SUPPLIED MATERIAL →
#####

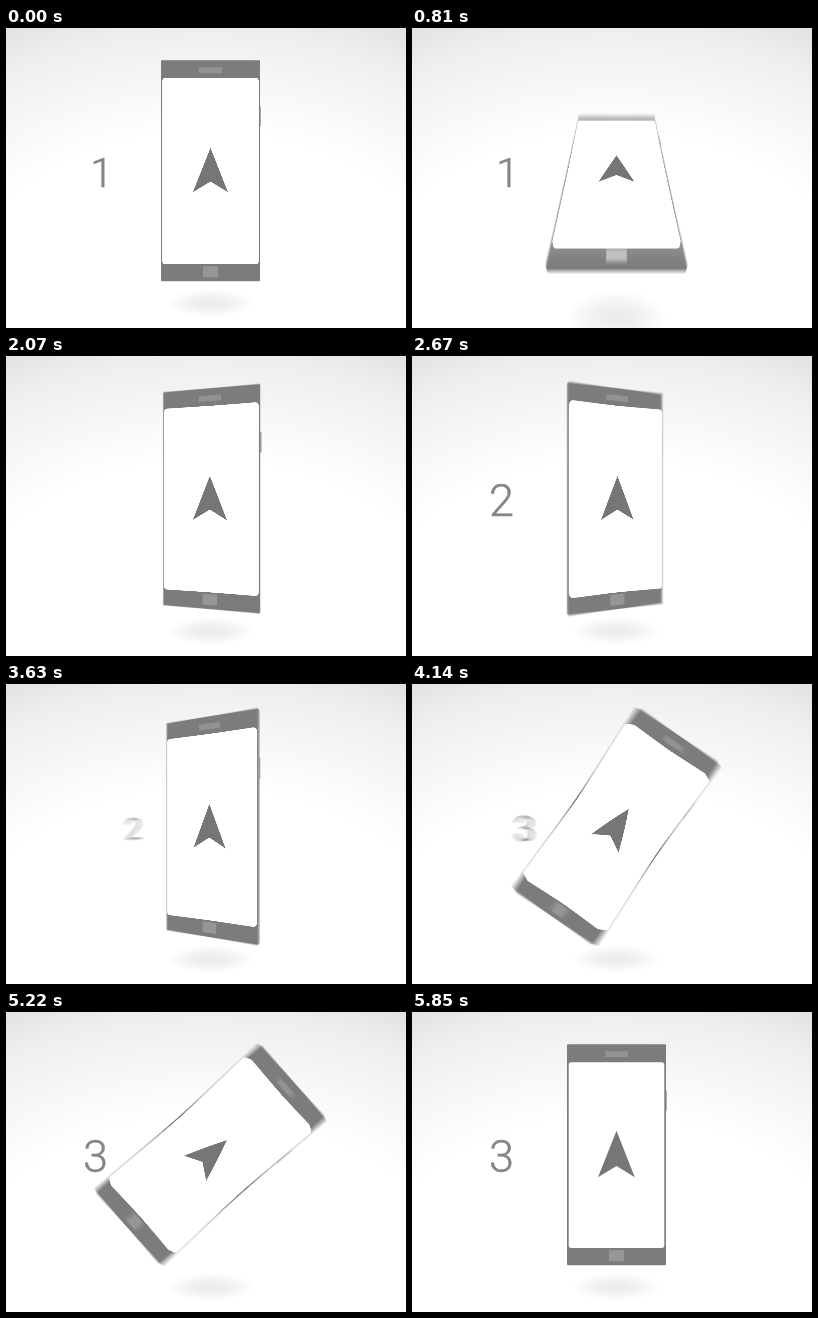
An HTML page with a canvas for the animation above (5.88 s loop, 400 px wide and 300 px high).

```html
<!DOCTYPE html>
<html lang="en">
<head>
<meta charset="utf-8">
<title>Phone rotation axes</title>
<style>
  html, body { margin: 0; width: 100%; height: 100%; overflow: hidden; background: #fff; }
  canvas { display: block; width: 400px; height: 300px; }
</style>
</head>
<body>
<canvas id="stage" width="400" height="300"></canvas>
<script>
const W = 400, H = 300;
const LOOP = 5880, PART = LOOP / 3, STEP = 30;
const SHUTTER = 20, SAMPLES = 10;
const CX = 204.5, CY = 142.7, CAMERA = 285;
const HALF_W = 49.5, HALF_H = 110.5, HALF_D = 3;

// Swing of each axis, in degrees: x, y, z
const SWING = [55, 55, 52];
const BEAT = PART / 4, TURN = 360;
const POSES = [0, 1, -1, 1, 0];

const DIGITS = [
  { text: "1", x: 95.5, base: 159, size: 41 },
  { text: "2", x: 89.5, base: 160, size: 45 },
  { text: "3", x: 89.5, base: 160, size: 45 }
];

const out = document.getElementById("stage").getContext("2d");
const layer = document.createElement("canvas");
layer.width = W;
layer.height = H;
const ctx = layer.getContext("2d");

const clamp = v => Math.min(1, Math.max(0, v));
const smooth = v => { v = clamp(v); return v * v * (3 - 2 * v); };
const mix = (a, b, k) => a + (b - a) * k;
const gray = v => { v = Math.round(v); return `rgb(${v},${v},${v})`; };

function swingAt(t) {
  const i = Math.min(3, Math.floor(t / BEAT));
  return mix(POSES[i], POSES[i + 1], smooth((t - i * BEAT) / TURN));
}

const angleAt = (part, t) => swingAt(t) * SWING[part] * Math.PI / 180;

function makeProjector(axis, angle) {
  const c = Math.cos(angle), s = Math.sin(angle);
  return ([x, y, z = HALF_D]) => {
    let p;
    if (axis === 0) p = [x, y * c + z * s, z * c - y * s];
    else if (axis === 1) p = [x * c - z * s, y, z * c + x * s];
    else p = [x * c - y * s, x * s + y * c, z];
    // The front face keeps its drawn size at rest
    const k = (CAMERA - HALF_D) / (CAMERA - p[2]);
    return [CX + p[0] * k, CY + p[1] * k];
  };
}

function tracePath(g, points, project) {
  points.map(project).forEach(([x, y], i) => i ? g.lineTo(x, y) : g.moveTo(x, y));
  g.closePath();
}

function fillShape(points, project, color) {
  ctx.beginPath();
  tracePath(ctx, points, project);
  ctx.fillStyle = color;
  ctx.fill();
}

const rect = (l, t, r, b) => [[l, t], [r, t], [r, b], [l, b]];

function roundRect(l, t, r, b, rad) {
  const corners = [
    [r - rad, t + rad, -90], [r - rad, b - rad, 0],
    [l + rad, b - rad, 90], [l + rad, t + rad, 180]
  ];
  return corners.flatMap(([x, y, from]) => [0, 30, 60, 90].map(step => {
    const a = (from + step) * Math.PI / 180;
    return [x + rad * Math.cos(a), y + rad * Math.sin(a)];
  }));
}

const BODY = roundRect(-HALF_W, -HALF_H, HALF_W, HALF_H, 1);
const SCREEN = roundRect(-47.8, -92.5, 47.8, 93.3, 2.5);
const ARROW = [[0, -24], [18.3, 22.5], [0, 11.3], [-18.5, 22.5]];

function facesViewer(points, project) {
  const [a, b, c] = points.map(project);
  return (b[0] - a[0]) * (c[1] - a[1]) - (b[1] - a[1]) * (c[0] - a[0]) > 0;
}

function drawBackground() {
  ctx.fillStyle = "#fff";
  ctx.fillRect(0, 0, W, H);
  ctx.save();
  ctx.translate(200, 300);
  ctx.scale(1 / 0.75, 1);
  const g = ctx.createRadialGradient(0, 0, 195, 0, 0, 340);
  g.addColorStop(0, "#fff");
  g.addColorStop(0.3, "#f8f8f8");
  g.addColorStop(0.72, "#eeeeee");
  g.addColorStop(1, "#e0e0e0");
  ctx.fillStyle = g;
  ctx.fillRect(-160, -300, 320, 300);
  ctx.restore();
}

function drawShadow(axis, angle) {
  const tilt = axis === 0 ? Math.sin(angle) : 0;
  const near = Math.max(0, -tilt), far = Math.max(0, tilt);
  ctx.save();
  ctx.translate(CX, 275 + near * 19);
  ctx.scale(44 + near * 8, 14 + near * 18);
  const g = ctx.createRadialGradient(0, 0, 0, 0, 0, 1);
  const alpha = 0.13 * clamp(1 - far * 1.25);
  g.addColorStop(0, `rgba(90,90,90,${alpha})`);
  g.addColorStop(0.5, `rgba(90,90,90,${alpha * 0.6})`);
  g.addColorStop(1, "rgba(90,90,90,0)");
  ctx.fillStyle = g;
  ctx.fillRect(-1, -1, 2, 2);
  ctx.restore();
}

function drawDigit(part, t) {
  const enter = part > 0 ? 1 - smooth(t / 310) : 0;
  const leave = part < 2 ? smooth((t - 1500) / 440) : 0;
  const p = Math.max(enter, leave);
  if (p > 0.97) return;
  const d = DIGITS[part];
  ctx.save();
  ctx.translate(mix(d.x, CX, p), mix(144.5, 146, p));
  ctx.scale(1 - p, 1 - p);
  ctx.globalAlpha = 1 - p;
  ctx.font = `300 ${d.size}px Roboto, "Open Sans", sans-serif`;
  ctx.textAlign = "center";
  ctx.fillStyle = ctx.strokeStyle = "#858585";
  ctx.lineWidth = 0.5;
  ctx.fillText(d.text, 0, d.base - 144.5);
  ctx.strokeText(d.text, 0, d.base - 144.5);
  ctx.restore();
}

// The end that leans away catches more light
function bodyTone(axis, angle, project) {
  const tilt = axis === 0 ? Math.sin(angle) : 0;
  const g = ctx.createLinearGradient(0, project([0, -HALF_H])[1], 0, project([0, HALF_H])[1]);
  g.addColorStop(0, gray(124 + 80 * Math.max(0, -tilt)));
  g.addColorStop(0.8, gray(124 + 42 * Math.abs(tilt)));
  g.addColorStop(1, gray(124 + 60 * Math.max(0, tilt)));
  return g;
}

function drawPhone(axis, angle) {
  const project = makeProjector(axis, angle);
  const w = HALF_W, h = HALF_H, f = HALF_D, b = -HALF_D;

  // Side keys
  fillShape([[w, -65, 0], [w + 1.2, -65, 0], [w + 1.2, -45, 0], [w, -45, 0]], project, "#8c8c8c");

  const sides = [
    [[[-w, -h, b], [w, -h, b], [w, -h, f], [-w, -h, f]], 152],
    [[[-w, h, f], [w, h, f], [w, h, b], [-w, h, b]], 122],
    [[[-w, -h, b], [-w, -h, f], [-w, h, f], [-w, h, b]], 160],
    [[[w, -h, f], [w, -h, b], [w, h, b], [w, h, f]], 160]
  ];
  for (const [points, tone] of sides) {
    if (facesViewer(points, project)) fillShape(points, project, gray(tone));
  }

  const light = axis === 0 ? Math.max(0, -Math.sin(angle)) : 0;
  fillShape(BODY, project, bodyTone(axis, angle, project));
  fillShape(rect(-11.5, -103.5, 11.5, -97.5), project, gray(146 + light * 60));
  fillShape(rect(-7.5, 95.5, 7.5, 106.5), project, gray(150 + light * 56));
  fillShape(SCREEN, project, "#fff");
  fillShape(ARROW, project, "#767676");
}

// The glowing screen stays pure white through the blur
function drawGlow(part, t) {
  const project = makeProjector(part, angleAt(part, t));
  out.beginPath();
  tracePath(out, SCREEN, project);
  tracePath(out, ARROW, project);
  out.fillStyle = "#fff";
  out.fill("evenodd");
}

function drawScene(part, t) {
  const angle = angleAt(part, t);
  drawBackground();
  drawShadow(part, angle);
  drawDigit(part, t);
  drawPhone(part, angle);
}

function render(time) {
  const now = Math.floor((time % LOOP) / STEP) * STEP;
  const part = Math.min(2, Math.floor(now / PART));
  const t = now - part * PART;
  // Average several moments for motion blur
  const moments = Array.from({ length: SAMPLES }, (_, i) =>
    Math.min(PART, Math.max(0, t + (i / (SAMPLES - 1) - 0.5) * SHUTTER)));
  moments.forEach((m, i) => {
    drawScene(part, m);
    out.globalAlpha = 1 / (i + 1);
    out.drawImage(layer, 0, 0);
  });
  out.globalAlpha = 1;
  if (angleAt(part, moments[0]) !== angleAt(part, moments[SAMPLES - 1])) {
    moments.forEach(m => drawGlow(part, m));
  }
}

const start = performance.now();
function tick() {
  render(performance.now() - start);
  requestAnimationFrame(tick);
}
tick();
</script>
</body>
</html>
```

#####

WORK TO BE COMPLETED →
Filter the data down to the lines that contain the string "fillShape", and copy them.

WRITTEN REPLY →
function fillShape(points, project, color) {
  fillShape([[w, -65, 0], [w + 1.2, -65, 0], [w + 1.2, -45, 0], [w, -45, 0]], project, "#8c8c8c");
    if (facesViewer(points, project)) fillShape(points, project, gray(tone));
  fillShape(BODY, project, bodyTone(axis, angle, project));
  fillShape(rect(-11.5, -103.5, 11.5, -97.5), project, gray(146 + light * 60));
  fillShape(rect(-7.5, 95.5, 7.5, 106.5), project, gray(150 + light * 56));
  fillShape(SCREEN, project, "#fff");
  fillShape(ARROW, project, "#767676");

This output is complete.